= Your instructions =
Could you copy every line from the material below in which "function" appears?

= Listed records =

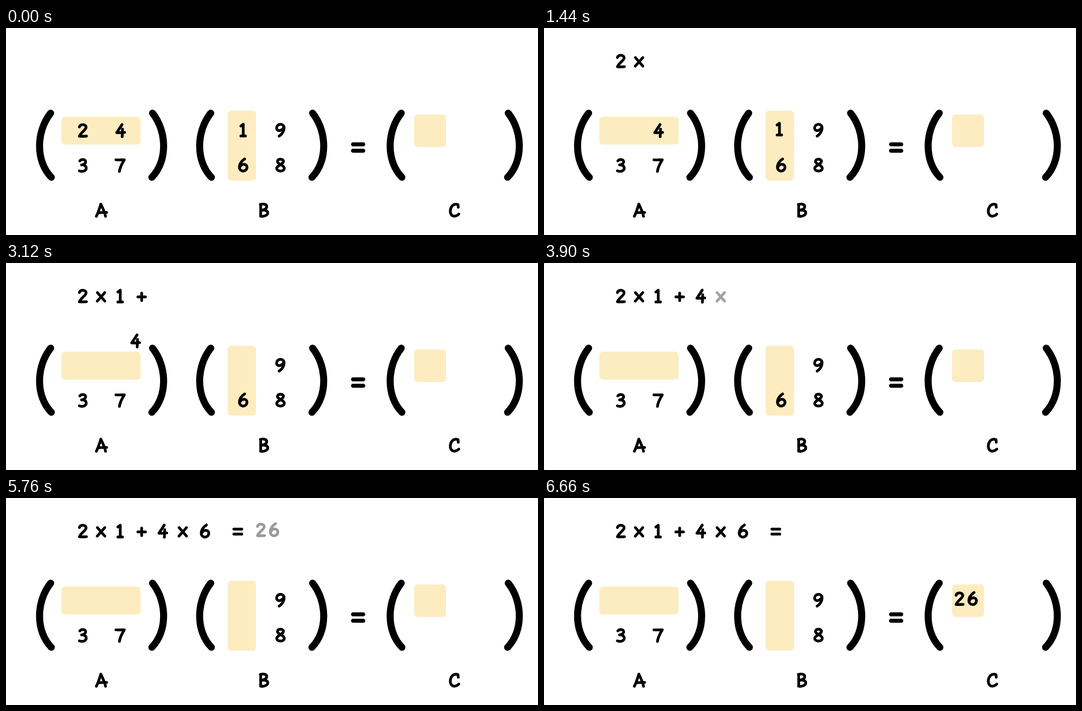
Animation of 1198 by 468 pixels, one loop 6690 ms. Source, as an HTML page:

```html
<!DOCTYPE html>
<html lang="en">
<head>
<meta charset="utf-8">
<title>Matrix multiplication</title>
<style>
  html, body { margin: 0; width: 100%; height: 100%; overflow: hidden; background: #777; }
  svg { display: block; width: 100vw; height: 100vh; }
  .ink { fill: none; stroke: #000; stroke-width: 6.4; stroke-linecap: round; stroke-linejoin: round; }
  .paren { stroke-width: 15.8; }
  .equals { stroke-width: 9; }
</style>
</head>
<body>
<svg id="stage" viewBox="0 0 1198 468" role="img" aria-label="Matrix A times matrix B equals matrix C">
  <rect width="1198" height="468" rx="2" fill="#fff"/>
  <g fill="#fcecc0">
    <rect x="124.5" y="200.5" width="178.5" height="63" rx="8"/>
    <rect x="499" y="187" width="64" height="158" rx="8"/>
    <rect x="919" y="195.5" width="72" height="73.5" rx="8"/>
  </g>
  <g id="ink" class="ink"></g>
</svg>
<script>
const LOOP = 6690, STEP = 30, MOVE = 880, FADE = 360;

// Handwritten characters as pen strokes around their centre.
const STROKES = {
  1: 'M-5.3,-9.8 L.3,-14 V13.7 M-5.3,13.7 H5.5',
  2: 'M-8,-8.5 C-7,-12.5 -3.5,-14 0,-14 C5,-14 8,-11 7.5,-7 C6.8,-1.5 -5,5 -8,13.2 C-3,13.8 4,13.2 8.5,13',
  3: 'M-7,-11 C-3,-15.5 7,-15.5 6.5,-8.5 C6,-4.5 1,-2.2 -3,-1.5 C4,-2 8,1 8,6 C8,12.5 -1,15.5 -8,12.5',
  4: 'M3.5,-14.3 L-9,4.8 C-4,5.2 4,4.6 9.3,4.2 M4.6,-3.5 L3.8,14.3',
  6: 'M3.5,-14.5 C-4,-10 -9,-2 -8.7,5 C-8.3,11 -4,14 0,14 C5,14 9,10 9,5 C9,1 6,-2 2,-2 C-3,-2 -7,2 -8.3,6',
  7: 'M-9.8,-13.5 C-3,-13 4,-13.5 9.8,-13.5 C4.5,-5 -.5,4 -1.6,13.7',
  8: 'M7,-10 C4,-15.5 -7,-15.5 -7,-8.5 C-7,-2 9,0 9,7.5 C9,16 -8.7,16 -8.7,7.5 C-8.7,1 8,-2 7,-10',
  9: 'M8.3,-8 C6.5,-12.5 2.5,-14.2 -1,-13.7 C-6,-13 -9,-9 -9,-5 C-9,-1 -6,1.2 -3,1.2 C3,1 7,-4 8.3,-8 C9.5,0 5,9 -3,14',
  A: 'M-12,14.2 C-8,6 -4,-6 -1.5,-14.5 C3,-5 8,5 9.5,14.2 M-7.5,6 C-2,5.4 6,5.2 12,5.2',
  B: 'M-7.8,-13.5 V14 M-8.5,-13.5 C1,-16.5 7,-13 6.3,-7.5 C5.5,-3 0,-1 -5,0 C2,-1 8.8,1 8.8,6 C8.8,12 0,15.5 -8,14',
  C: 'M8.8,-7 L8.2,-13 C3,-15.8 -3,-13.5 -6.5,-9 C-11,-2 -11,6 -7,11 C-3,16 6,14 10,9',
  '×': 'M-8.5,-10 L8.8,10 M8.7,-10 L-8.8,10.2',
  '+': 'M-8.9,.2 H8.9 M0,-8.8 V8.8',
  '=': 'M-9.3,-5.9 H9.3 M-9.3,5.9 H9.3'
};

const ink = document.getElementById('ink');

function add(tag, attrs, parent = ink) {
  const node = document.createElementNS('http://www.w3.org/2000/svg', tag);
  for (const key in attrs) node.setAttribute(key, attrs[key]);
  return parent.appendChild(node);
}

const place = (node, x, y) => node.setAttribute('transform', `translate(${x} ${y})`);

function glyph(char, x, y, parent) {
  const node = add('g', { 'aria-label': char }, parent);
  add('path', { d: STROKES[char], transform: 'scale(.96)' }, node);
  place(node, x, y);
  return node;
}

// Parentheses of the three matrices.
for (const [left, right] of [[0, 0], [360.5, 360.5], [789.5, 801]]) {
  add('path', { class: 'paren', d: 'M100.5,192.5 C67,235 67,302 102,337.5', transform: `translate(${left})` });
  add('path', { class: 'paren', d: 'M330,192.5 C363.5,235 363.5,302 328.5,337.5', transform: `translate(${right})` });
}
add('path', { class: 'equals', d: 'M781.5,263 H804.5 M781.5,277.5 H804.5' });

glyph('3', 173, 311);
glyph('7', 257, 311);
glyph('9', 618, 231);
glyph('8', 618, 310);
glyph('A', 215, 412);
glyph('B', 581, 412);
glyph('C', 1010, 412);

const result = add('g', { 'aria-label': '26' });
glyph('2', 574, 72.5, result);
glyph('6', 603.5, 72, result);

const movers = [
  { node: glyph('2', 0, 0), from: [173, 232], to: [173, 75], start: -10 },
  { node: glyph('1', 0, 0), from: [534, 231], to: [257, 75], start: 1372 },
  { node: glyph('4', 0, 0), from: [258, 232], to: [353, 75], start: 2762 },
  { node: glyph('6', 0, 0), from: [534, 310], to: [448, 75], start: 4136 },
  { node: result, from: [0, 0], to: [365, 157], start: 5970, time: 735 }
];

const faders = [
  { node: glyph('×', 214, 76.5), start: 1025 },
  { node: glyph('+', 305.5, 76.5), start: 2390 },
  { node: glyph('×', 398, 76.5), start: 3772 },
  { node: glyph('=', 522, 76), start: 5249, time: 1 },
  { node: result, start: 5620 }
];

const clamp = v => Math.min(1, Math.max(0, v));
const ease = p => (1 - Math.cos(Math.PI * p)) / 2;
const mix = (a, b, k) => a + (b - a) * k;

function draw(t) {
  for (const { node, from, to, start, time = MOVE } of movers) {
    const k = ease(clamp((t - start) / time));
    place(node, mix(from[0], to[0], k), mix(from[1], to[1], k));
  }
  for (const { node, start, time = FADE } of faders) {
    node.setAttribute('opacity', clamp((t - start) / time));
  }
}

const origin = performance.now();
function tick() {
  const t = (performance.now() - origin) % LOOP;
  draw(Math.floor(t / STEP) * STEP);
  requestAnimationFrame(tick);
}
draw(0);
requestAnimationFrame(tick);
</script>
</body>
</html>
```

==

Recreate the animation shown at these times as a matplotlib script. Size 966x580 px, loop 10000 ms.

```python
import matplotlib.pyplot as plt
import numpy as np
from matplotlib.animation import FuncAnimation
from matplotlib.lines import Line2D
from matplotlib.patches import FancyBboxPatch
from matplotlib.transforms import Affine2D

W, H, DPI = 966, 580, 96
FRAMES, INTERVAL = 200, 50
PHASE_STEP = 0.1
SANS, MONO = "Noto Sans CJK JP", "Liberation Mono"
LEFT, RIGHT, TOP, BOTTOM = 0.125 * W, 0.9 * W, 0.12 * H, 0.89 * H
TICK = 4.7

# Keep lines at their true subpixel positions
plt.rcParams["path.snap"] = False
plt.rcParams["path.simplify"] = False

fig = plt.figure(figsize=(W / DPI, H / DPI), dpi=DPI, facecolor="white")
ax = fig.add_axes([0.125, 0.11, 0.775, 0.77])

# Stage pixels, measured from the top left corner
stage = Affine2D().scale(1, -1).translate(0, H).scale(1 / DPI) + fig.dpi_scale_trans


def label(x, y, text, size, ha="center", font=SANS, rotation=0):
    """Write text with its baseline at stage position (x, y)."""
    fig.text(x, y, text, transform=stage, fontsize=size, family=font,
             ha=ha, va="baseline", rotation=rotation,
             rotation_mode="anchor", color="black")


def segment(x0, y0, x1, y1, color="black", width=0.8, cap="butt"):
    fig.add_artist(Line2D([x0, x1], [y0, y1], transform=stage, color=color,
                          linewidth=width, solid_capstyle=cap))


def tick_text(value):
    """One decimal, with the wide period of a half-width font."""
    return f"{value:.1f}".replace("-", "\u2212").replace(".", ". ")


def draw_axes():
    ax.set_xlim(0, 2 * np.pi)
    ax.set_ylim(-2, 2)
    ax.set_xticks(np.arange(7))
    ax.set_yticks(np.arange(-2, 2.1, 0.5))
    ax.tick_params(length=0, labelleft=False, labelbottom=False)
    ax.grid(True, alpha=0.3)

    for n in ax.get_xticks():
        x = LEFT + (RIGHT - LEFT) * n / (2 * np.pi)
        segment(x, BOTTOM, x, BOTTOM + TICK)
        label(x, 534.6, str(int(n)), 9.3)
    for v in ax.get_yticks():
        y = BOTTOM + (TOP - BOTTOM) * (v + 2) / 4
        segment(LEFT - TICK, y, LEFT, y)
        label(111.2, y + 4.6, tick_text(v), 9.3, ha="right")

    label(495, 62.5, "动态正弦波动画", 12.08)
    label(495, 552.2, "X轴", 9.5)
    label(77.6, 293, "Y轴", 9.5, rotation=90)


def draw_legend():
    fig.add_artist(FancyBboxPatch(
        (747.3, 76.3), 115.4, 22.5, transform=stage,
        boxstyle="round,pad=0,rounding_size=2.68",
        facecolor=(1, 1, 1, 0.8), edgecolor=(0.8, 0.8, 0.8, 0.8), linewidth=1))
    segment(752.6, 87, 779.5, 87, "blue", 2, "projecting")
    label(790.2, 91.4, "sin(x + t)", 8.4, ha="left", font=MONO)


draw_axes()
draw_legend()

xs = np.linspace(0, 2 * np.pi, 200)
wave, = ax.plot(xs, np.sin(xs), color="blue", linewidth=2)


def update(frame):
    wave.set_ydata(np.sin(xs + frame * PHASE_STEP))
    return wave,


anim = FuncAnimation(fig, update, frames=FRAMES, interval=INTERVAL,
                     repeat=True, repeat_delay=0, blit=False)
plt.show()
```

= Output =
function add(tag, attrs, parent = ink) {
function glyph(char, x, y, parent) {
function draw(t) {
function tick() {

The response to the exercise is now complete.